◆ **Saved data entries**:
Segment Open

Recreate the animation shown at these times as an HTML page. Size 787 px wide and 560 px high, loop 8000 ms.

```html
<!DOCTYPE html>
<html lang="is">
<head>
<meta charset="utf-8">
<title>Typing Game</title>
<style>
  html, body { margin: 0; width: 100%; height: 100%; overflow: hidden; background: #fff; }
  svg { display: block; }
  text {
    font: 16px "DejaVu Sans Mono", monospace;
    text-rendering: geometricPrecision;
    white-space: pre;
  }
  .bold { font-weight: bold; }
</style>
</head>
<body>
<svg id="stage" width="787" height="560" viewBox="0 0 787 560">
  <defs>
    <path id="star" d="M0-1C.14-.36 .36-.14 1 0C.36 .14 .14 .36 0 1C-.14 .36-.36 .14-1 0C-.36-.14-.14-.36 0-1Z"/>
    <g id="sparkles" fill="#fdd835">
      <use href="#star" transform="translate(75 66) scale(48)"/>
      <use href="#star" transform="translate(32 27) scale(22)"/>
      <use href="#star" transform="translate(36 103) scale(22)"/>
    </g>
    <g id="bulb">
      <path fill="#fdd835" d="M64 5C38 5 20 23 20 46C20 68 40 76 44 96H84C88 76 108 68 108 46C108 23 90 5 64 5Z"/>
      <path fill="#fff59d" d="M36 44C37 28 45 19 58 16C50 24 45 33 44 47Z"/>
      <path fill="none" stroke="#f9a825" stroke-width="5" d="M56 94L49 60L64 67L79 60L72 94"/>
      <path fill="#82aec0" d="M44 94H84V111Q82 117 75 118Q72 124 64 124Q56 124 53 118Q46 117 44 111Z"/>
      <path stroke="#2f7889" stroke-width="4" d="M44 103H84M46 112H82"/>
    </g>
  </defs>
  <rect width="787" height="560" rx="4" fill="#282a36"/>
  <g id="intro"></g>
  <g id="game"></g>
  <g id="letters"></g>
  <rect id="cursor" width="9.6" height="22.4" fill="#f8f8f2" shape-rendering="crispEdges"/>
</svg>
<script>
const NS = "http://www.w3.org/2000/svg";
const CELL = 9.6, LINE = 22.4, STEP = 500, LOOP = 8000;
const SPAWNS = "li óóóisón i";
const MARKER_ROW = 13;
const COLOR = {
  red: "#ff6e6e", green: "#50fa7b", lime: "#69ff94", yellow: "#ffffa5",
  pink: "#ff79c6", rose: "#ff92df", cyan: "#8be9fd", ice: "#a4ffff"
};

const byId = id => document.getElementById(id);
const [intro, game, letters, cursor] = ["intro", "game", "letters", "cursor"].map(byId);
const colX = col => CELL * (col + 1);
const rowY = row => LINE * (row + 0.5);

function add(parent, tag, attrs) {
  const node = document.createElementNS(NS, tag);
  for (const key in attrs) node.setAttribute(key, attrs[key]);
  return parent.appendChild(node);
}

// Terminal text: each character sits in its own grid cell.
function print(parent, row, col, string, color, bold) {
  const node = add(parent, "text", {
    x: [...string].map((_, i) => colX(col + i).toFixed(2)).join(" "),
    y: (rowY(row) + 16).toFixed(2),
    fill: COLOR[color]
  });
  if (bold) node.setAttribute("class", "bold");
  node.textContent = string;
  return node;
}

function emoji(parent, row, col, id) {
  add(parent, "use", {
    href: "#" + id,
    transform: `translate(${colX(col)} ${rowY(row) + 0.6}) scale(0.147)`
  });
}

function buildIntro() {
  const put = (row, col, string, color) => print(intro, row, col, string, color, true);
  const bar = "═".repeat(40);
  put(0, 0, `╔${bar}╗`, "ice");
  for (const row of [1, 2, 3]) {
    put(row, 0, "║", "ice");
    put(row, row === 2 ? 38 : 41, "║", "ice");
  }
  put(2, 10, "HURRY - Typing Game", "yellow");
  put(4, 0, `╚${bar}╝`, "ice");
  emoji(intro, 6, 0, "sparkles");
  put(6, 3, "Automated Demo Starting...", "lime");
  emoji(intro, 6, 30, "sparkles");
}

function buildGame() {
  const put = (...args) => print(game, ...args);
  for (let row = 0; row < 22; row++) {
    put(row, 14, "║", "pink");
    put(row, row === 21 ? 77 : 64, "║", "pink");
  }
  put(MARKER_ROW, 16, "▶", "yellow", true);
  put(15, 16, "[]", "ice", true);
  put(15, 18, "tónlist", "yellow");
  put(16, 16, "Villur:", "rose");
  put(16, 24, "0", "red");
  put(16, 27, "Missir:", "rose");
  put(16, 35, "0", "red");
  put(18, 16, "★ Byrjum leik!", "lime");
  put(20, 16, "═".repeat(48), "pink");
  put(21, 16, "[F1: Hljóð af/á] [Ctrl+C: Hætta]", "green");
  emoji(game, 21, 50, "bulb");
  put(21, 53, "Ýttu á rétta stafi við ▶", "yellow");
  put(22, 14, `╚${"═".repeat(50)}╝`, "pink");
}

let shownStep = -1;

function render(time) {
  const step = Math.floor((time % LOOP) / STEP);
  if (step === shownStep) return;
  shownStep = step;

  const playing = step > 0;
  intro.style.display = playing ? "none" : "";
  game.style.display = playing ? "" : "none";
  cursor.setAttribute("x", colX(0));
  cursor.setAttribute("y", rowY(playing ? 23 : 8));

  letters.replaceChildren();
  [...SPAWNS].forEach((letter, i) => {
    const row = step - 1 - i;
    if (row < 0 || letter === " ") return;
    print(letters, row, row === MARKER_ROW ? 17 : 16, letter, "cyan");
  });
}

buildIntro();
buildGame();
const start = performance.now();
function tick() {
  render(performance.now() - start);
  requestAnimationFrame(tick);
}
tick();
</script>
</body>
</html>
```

Segment Closed

◆ **Assignment**:
Look through the entries for the string "parent". Every line that has it belongs in the answer.

◆ **Output below**:
function add(parent, tag, attrs) {
  return parent.appendChild(node);
function print(parent, row, col, string, color, bold) {
  const node = add(parent, "text", {
function emoji(parent, row, col, id) {
  add(parent, "use", {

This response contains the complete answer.